__Problem details__
Within the listing below, locate all lines containing the word "glow". Copy each one.
Provided information section start
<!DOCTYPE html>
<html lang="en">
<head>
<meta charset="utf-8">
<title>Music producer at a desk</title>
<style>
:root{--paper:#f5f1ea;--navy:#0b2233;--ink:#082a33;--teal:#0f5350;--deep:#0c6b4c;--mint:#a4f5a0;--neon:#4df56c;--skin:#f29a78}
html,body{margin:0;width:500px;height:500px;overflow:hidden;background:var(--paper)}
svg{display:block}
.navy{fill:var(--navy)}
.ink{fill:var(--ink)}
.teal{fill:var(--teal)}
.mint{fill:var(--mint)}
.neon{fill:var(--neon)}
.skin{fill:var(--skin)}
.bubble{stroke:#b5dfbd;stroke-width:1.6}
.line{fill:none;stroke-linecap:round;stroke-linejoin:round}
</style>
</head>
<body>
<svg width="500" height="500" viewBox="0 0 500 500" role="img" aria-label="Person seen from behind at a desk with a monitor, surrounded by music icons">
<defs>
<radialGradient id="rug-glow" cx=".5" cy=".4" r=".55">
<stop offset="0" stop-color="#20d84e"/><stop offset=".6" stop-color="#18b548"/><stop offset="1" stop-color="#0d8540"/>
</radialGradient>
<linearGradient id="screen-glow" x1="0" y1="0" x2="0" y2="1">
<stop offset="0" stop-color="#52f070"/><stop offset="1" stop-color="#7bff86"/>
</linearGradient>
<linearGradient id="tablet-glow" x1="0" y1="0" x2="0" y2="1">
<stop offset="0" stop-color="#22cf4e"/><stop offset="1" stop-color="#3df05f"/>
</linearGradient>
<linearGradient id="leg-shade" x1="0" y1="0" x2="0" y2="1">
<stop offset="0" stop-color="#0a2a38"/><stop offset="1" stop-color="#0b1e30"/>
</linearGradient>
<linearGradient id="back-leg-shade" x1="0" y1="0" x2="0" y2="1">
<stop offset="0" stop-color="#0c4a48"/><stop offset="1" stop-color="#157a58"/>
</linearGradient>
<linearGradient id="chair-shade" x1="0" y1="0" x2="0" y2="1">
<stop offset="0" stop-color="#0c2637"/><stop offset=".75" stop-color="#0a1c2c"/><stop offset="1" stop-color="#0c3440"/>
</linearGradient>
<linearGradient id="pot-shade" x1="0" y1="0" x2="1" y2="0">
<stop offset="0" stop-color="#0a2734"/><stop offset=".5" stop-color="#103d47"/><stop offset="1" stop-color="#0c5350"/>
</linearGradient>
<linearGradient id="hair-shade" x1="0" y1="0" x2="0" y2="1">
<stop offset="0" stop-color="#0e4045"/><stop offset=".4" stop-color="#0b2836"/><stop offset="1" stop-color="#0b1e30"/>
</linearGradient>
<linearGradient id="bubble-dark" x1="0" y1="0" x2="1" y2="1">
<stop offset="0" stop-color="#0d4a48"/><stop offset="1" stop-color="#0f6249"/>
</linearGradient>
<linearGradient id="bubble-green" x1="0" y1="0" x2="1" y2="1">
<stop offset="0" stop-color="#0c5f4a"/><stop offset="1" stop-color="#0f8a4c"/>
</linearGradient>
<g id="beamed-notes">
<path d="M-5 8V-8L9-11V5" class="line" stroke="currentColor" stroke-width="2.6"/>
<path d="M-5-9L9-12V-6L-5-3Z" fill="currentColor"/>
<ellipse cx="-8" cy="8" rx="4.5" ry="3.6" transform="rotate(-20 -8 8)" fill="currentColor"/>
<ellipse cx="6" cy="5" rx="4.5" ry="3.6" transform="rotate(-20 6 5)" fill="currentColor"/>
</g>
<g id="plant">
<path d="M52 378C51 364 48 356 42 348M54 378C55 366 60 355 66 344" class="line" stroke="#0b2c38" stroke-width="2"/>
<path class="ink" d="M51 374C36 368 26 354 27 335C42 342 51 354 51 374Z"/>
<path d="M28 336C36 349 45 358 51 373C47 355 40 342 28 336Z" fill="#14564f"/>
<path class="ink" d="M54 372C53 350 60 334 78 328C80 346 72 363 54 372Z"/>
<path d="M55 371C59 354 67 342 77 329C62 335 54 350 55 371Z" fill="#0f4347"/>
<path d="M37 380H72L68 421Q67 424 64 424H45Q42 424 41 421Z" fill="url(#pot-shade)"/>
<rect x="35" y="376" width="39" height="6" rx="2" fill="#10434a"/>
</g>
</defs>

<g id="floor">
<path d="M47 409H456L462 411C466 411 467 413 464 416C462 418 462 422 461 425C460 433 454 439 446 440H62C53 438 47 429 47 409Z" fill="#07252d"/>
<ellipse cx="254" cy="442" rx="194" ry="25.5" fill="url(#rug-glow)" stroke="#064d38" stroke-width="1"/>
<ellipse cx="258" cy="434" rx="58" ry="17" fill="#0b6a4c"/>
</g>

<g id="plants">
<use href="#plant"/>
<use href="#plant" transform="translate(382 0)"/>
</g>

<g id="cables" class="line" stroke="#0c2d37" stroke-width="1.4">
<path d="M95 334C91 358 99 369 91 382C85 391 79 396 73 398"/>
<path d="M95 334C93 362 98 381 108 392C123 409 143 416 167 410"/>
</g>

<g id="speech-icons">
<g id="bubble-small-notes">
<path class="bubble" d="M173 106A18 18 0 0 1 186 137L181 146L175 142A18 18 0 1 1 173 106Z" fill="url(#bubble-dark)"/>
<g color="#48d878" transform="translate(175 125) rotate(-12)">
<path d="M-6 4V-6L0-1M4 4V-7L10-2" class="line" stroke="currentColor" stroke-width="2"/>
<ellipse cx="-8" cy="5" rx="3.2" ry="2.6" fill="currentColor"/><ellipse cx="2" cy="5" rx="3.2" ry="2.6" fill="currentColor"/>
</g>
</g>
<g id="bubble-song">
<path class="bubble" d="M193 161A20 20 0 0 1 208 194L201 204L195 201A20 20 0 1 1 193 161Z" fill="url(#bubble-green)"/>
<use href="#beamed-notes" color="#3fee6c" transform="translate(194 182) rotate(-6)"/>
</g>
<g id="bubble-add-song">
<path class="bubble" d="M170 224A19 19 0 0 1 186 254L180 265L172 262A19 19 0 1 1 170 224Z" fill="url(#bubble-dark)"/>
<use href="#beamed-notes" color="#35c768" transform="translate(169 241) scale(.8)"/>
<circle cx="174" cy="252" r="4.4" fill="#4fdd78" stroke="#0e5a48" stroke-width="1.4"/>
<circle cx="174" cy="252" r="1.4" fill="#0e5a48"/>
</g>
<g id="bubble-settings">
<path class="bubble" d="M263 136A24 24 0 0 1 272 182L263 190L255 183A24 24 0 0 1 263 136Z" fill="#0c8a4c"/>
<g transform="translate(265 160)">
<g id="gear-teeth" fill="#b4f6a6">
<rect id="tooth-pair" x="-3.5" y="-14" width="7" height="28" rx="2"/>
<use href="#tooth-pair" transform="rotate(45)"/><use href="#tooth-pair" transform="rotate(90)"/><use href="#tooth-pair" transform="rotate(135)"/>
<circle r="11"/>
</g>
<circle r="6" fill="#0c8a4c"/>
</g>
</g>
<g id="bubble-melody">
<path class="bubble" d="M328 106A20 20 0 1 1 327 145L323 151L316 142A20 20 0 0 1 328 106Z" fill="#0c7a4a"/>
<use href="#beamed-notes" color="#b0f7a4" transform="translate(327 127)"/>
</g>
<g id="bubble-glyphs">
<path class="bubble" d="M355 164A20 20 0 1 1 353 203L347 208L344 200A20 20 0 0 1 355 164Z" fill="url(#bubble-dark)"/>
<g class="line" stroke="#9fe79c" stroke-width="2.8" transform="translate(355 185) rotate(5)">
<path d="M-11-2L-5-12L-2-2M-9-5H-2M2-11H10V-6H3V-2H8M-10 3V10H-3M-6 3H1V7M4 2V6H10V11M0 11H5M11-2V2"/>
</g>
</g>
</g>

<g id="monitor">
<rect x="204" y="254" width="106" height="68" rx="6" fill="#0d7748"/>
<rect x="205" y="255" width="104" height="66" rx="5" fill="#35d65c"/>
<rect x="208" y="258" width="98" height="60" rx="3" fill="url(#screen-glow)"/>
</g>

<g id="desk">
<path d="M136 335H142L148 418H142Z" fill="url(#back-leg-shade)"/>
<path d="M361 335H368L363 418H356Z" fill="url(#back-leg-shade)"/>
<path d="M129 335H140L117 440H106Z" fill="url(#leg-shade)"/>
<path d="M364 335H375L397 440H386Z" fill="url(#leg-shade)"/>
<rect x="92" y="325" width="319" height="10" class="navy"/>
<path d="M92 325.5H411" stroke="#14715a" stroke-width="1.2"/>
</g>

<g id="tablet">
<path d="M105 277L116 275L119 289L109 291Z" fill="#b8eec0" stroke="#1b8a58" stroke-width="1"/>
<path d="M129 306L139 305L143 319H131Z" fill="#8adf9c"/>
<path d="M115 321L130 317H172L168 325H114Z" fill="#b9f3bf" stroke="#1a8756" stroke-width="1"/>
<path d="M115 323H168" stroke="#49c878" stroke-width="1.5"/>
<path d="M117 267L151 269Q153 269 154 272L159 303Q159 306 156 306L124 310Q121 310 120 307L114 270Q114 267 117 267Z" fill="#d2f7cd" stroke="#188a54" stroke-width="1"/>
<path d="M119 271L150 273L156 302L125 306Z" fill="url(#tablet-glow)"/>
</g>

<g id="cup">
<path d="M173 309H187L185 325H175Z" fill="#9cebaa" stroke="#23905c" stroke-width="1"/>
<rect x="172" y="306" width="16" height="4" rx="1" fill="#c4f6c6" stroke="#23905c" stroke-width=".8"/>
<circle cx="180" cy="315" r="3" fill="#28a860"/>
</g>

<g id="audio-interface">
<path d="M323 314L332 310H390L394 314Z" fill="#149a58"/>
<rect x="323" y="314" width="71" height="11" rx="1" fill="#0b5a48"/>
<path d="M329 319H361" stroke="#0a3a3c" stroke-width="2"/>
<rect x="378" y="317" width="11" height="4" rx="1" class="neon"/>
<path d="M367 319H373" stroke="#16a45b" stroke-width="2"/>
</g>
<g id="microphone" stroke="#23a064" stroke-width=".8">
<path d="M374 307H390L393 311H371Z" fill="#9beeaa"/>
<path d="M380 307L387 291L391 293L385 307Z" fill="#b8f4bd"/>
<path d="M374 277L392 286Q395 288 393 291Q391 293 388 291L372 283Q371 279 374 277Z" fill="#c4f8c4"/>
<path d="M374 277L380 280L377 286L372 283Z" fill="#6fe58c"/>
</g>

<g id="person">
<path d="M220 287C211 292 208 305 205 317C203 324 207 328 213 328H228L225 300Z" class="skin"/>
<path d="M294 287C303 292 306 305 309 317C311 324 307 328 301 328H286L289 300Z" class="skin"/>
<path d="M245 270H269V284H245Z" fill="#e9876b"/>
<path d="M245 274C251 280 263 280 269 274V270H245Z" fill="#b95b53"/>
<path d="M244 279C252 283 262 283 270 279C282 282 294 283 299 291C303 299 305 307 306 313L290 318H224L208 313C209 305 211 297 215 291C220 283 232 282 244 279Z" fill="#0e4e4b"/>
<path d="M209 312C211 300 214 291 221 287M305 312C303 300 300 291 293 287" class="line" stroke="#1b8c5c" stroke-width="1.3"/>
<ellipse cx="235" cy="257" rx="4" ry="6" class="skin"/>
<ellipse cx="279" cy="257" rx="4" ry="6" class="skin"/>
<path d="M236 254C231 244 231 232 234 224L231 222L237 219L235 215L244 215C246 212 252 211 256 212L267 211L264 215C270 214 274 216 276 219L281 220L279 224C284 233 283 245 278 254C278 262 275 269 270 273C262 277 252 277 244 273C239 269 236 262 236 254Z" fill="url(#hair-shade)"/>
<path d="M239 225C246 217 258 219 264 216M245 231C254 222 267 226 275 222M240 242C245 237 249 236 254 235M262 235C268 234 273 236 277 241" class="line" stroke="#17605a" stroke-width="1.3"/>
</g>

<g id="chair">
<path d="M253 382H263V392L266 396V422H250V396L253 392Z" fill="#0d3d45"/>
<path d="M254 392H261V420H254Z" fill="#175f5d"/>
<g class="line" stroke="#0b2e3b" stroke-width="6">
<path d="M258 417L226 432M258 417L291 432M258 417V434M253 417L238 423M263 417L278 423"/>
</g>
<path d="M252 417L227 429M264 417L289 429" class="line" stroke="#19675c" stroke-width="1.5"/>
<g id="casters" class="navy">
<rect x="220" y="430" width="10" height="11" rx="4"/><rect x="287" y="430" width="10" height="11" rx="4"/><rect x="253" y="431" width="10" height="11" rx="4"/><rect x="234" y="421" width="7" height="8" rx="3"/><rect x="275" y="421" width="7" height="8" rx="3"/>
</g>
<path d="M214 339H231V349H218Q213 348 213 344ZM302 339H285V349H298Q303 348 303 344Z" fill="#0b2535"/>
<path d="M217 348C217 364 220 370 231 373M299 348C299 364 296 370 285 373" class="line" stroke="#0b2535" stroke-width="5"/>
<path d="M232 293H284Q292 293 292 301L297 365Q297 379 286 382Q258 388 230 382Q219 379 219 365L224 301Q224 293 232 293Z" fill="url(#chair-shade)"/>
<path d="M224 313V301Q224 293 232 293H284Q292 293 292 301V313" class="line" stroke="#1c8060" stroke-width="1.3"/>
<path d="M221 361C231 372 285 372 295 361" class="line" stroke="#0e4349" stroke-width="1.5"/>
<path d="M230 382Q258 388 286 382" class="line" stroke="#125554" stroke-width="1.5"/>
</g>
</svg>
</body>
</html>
Provided information section end
__Output for this task__
<radialGradient id="rug-glow" cx=".5" cy=".4" r=".55">
<linearGradient id="screen-glow" x1="0" y1="0" x2="0" y2="1">
<linearGradient id="tablet-glow" x1="0" y1="0" x2="0" y2="1">
<ellipse cx="254" cy="442" rx="194" ry="25.5" fill="url(#rug-glow)" stroke="#064d38" stroke-width="1"/>
<rect x="208" y="258" width="98" height="60" rx="3" fill="url(#screen-glow)"/>
<path d="M119 271L150 273L156 302L125 306Z" fill="url(#tablet-glow)"/>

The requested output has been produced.